WHAT YOU SHOULD DO » Work through the entries below and show every line in which "floor" is found.

Extracted data entries »

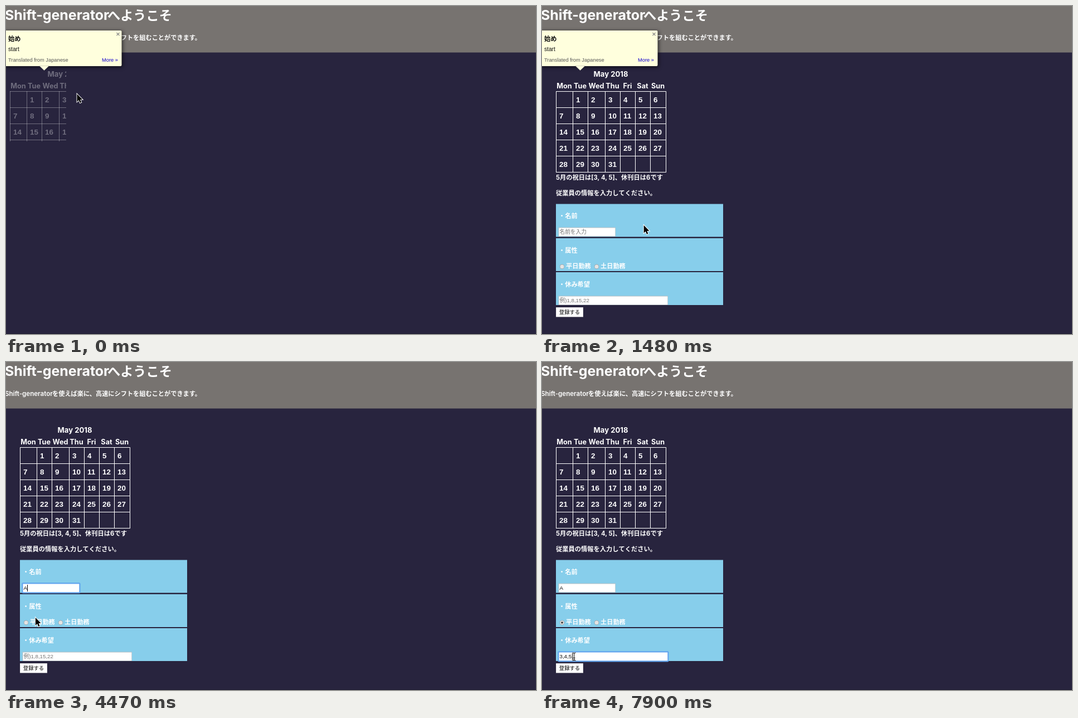
An HTML page with a canvas that plays this animation: 951 px wide and 589 px high, repeating every 8000 ms.

```html
<!DOCTYPE html>
<html lang="ja">
<head>
<meta charset="utf-8">
<title>Shift-generator</title>
<style>
html, body { margin: 0; width: 100%; height: 100%; overflow: hidden; background: #28243e; }
canvas { display: block; }
</style>
</head>
<body>
<canvas id="stage" width="951" height="589"></canvas>
<script>
const ctx = document.getElementById('stage').getContext('2d');
const LOOP = 8000;
const SKY = '#87ceeb';
const CJK = '"Noto Sans CJK JP", "Noto Sans CJK", sans-serif';
const HEADING = 'Inter, ' + CJK;
const FIELD = '"Liberation Sans", ' + CJK;

const NAME = { x: 30, y: 398, w: 102, h: 16 };
const DAYS_OFF = { x: 30, y: 521, w: 196, h: 16 };
const COLUMNS = [0, 30, 57, 88, 115, 142, 169, 197];
const ROWS = [153, 182, 211, 240, 269, 298];

// Pointer path: time, x, y
const PATH = [
  [0, 127, 157.5], [590, 183, 204], [1030, 234, 355], [1180, 235, 409],
  [1480, 183, 393], [1930, 114, 411], [3870, 114, 411], [4620, 35, 472],
  [4910, 35, 472], [5060, 40, 481], [5210, 52, 512], [5340, 57.5, 529]
];

function rect(x, y, w, h, color) {
  ctx.fillStyle = color;
  ctx.fillRect(x, y, w, h);
}

function text(str, x, y, font, color = '#fff', align = 'left') {
  ctx.font = font;
  ctx.fillStyle = color;
  ctx.textAlign = align;
  ctx.fillText(str, x, y);
}

function polygon(points, fill, stroke, width) {
  ctx.beginPath();
  points.forEach(([x, y]) => ctx.lineTo(x, y));
  ctx.closePath();
  ctx.strokeStyle = stroke;
  ctx.lineWidth = width;
  ctx.stroke();
  ctx.fillStyle = fill;
  ctx.fill();
}

function within(t, from, to) {
  return t >= from && t < to;
}

function header() {
  rect(0, 0, 951, 83.5, '#777370');
  text('Shift-generator', -2, 25, '700 24.9px ' + HEADING);
  text('へようこそ', 182, 25, '700 23.2px ' + CJK);
  text('Shift-generator', -2, 61, '600 11.6px ' + HEADING);
  text('を使えば楽に、高速にシフトを組むことができます。', 83, 61, '600 11.2px ' + CJK);
}

function tooltip() {
  ctx.save();
  ctx.shadowColor = 'rgba(0,0,0,.7)';
  ctx.shadowBlur = 7;
  ctx.shadowOffsetX = ctx.shadowOffsetY = 1.5;
  ctx.fillStyle = '#ffffdd';
  ctx.beginPath();
  ctx.roundRect(-4, 44, 211.5, 64, 2);
  ctx.fill();
  ctx.restore();
  polygon([[60, 107.5], [68.5, 115.5], [77, 107.5]], '#ffffdd', '#999', 0.8);
  text('始め', 4, 63, '700 11.2px ' + CJK, '#111');
  text('start', 4, 80.5, '10.2px ' + FIELD, '#111');
  text('Translated from Japanese', 4, 99.5, '9.3px ' + FIELD, '#555');
  text('More »', 172, 99.5, '9.3px ' + FIELD, '#1100cc');
  ctx.strokeStyle = '#888';
  ctx.lineWidth = 1.2;
  ctx.beginPath();
  ctx.moveTo(198.5, 48); ctx.lineTo(203.5, 53);
  ctx.moveTo(203.5, 48); ctx.lineTo(198.5, 53);
  ctx.stroke();
}

// Coordinates are relative to the left edge of the table.
function calendar() {
  text('May 2018', 98.5, 127, '700 13.1px ' + HEADING, '#fff', 'center');
  ['Mon', 'Tue', 'Wed', 'Thu', 'Fri', 'Sat', 'Sun'].forEach((day, i) => {
    const mid = (COLUMNS[i] + COLUMNS[i + 1]) / 2;
    text(day, mid, 147.5, '700 12.7px ' + HEADING, '#fff', 'center');
  });
  COLUMNS.forEach(x => rect(x, 153, 1, 146, '#fff'));
  ROWS.forEach(y => rect(0, y, 198, 1, '#fff'));
  for (let day = 1; day <= 31; day++) {
    text(day, COLUMNS[day % 7] + 6, ROWS[Math.floor(day / 7)] + 20, '700 13.4px ' + FIELD);
  }
  text('5月の祝日は[3, 4, 5]、休刊日は6です', 0, 312, '700 11.25px ' + HEADING);
  text('従業員の情報を入力してください。', 0, 340, '700 11.25px ' + CJK);
}

function input(box, value, hint, focused, caret) {
  const { x, y, w, h } = box;
  if (focused) {
    ctx.fillStyle = '#62a5ee';
    ctx.beginPath();
    ctx.roundRect(x - 1.7, y - 1.7, w + 3.2, h + 3.2, 2);
    ctx.fill();
  } else {
    rect(x - 0.5, y - 0.5, w + 0.5, h + 0.5, '#b5bfc4');
  }
  rect(x + 0.5, y + 0.5, w - 1.2, h - 1.2, '#fff');
  const font = '9.7px ' + FIELD;
  text(value || hint, 31.5, y + 11.3, font, value ? '#111' : '#757575');
  if (caret) rect(Math.round(32 + ctx.measureText(value).width), y + 2, 1, 12, '#000');
}

function radio(x, label, checked) {
  const dot = (r, color) => {
    ctx.fillStyle = color;
    ctx.beginPath();
    ctx.arc(x, 468, r, 0, Math.PI * 2);
    ctx.fill();
  };
  dot(4.2, '#929ca1');
  dot(3.5, '#e4e4e4');
  if (checked) dot(1.8, '#333');
  text(label, x + 7, 471, '600 11.2px ' + CJK);
}

function form(t, right) {
  [[355.5, '名前'], [417, '属性'], [478, '休み希望']].forEach(([y, label]) => {
    rect(25, y, right - 25, 59, SKY);
    text('・' + label, 30, y + 25.5, '600 11.2px ' + CJK);
  });

  const nameCaret = within(t, 2520, 2970) || within(t, 3420, 3870) || within(t, 4320, 4760);
  input(NAME, t >= 3420 ? 'A' : '', '名前を入力', within(t, 2520, 4760), nameCaret);

  radio(36, '平日勤務', t >= 4760);
  radio(98, '土日勤務', false);

  const typed = [7160, 7460, 7610, 7760, 7900].filter(at => t >= at).length;
  const daysCaret = within(t, 5660, 6110) || t >= 6710;
  input(DAYS_OFF, '3,4,5'.slice(0, typed), '例)1,8,15,22', t >= 5660, daysCaret);

  rect(25, 541, 49, 17.5, '#c8c8c8');
  rect(25.5, 541.5, 48, 16.5, '#fff');
  text('登録する', 49.5, 552.5, '9.33px ' + CJK, '#000', 'center');

  if (within(t, 7160, 7900)) {
    rect(29, 539, 197, 22, '#b4b4b4');
    rect(30, 540, 195, 20, '#fff');
    text('3,4,5', 33, 553.5, '9.7px ' + FIELD, '#111');
  }
}

// The panel grows, slides right and fades in together.
function panel(t, moved) {
  const phase = Math.min(1, 0.391 + 0.000407 * moved);
  const grown = 0.5 - 0.5 * Math.cos(Math.PI * phase);
  const left = Math.floor(25.2 - 27 * (1 - grown));
  const right = Math.round(325 * grown);
  ctx.save();
  ctx.beginPath();
  ctx.rect(0, 84, right, 2 + 473 * grown);
  ctx.clip();
  ctx.globalAlpha = grown;
  ctx.translate(left, 0);
  calendar();
  if (t < 1330) {
    rect(0, 355.7, right - left, 9, SKY);
  } else {
    ctx.translate(-25, 0);
    form(t, right + 25 - left);
  }
  ctx.restore();
}

function pointerAt(t) {
  const next = PATH.findIndex(p => p[0] > t);
  if (next < 0) return PATH[PATH.length - 1].slice(1);
  const [t0, x0, y0] = PATH[next - 1];
  const [t1, x1, y1] = PATH[next];
  const k = (t - t0) / (t1 - t0);
  return [x0 + (x1 - x0) * k, y0 + (y1 - y0) * k];
}

function ibeam() {
  const stroke = (color, width) => {
    ctx.strokeStyle = color;
    ctx.lineWidth = width;
    ctx.beginPath();
    ctx.moveTo(-3, -7); ctx.quadraticCurveTo(0, -7, 0, -5);
    ctx.lineTo(0, 5); ctx.quadraticCurveTo(0, 7, -3, 7);
    ctx.moveTo(3, -7); ctx.quadraticCurveTo(0, -7, 0, -5);
    ctx.moveTo(0, 5); ctx.quadraticCurveTo(0, 7, 3, 7);
    ctx.moveTo(-2, 2.5); ctx.lineTo(2, 2.5);
    ctx.stroke();
  };
  stroke('rgba(255,255,255,.7)', 2.2);
  stroke('#111', 1.1);
}

function pointer(t) {
  const [x, y] = pointerAt(t);
  const over = b => x >= b.x && x <= b.x + b.w && y >= b.y && y <= b.y + b.h;
  ctx.save();
  ctx.translate(x, y);
  if (t >= 1330 && (over(NAME) || over(DAYS_OFF))) {
    ibeam();
  } else {
    polygon([[0.5, 0.5], [0.5, 14.4], [3.7, 11.5], [5.8, 16.5], [8.1, 15.5], [6.1, 10.7], [10.2, 10.5]],
      '#000', '#fff', 1.9);
  }
  ctx.restore();
}

function draw(now) {
  const t = now % LOOP;
  // Movement is seen in steps, as in a screen recording.
  const moved = Math.floor((t + 16) / 149.1) * 148.5;
  rect(0, 0, 951, 589, '#28243e');
  rect(0, 588, 951, 1, '#1f1c31');
  header();
  panel(t, moved);
  if (t < 2520) tooltip();
  pointer(moved);
  requestAnimationFrame(draw);
}

requestAnimationFrame(draw);
</script>
</body>
</html>
```
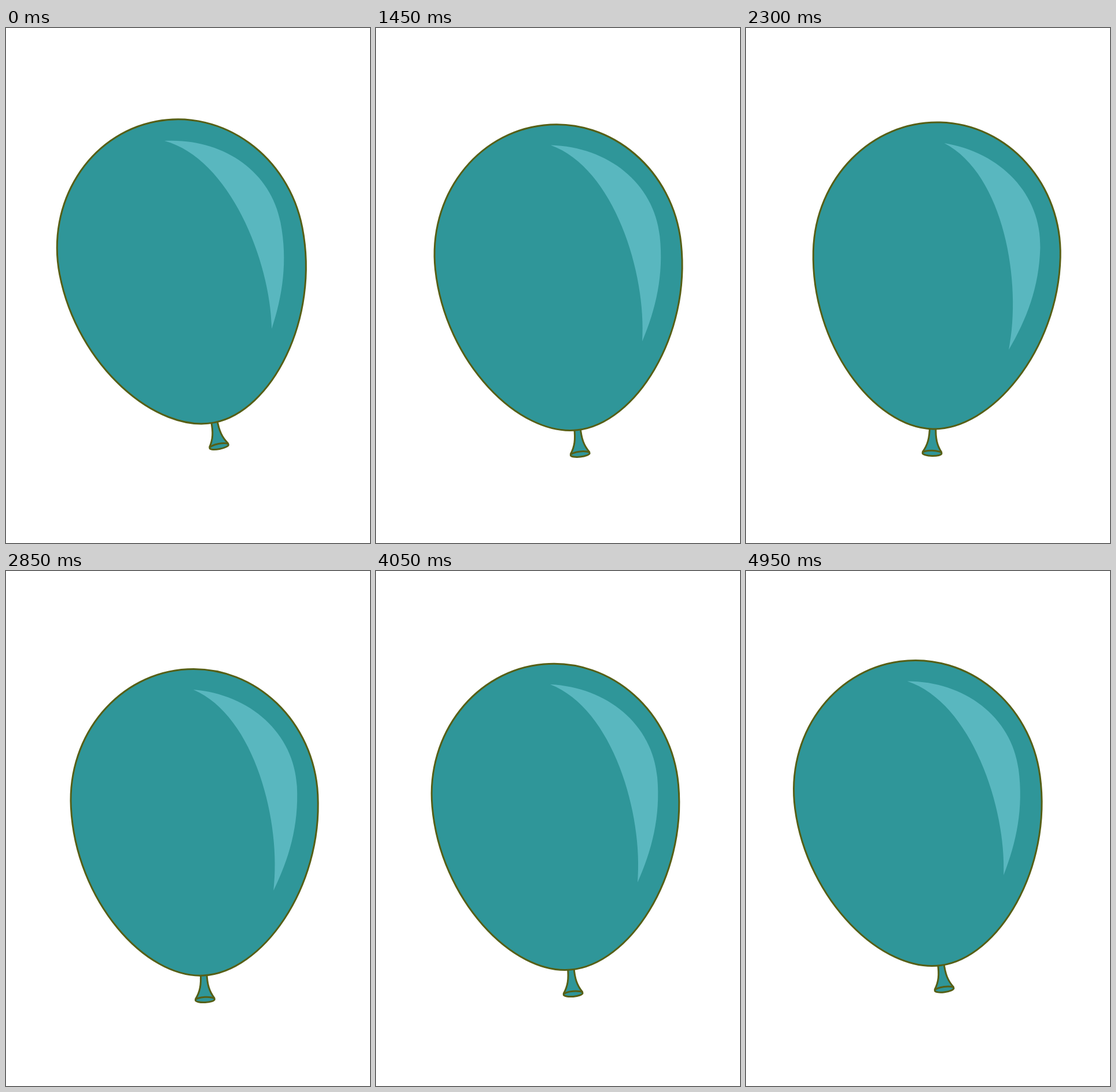
An HTML page with a canvas for the animation above (5000 ms loop, 629 by 890 pixels).

```html
<!DOCTYPE html>
<html lang="en">
<head>
<meta charset="utf-8">
<title>Floating balloon</title>
<style>
  html, body { margin: 0; width: 100%; height: 100%; overflow: hidden; background: #fff; }
  canvas { display: block; }
</style>
</head>
<body>
<canvas id="stage" width="629" height="890"></canvas>
<script>
const ctx = document.getElementById('stage').getContext('2d');
const LOOP = 5000, STEP = 50;
const TEAL = '#2f9699', SHINE = '#59b7bf', LINE = '#565f16';

// A few poses of the drifting balloon: time in s, centre, tilt in degrees.
const poses = [
  { t: 0, x: 303.5, y: 387.2, tilt: -10.9 },
  { t: .8, x: 326.5, y: 391.6, tilt: 4 },
  { t: 1.45, x: 315.8, y: 396.5, tilt: -6.2 },
  { t: 1.7, x: 317, y: 402.5, tilt: -6 },
  { t: 2.3, x: 330.5, y: 393, tilt: 1.5 },
  { t: 2.6, x: 322.5, y: 384, tilt: -4 },
  { t: 2.95, x: 327, y: 403, tilt: -3 },
  { t: 3.4, x: 315.7, y: 387.2, tilt: -10.4 },
  { t: 4.05, x: 310.8, y: 390.1, tilt: -5 },
  { t: 4.5, x: 308, y: 379, tilt: -4.5 },
  { t: 4.95, x: 297.4, y: 384.1, tilt: -7.6 }
];

// Hermite curve through the poses; the speed at each follows its neighbours.
function glide(key, t) {
  const last = poses.length - 1;
  const i = Math.max(0, poses.findIndex(p => p.t > t) - 1 || 0);
  const speed = k => {
    const a = poses[Math.max(k - 1, 0)], b = poses[Math.min(k + 1, last)];
    return (b[key] - a[key]) / (b.t - a.t);
  };
  const from = poses[i], to = poses[i + 1];
  const span = to.t - from.t, u = (t - from.t) / span, w = 1 - u;
  return from[key] * w * w * (1 + 2 * u) + to[key] * u * u * (3 - 2 * u)
    + span * u * w * (speed(i) * w - speed(i + 1) * u);
}

const body = new Path2D(`M-214.3 -2 C-214.3 -128 -119 -230 -1 -230 S212.7 -128 212.7 -2
  C212.7 160 100 300 -.5 300 S-214.3 160 -214.3 -2Z`);
const shine = new Path2D(`M7.2 -194.3 C105 -181 177.5 -110 177.5 -18
  C177.5 50 157 107 127.8 159.7 C148 45 112 -143 7.2 -194.3Z`);
const neck = new Path2D(`M-5.3 296 C-5 316 -8 328 -16.3 340 L16.3 340
  C8 328 5 316 5.3 296Z`);
const lip = new Path2D();
lip.ellipse(0, 342, 16.5, 4.6, 0, 0, Math.PI * 2);

function outlined(path) {
  ctx.fill(path);
  ctx.stroke(path);
}

function draw(t) {
  const now = Math.min(t, 4.9499);
  ctx.setTransform(1, 0, 0, 1, 0, 0);
  ctx.fillStyle = '#fff';
  ctx.fillRect(0, 0, 629, 890);
  ctx.translate(glide('x', now), glide('y', now));
  ctx.rotate(glide('tilt', now) * Math.PI / 180);
  ctx.lineWidth = 3;
  ctx.lineJoin = 'round';
  ctx.strokeStyle = LINE;
  ctx.fillStyle = TEAL;
  [neck, lip, body].forEach(outlined);
  ctx.fillStyle = SHINE;
  ctx.fill(shine);
}

const start = performance.now();
function tick() {
  const elapsed = (performance.now() - start) % LOOP;
  draw(Math.floor(elapsed / STEP) * STEP / 1000);
  requestAnimationFrame(tick);
}
tick();
</script>
</body>
</html>
```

THE COMPLETED TASK »
    text(day, COLUMNS[day % 7] + 6, ROWS[Math.floor(day / 7)] + 20, '700 13.4px ' + FIELD);
  const left = Math.floor(25.2 - 27 * (1 - grown));
  const moved = Math.floor((t + 16) / 149.1) * 148.5;
  draw(Math.floor(elapsed / STEP) * STEP / 1000);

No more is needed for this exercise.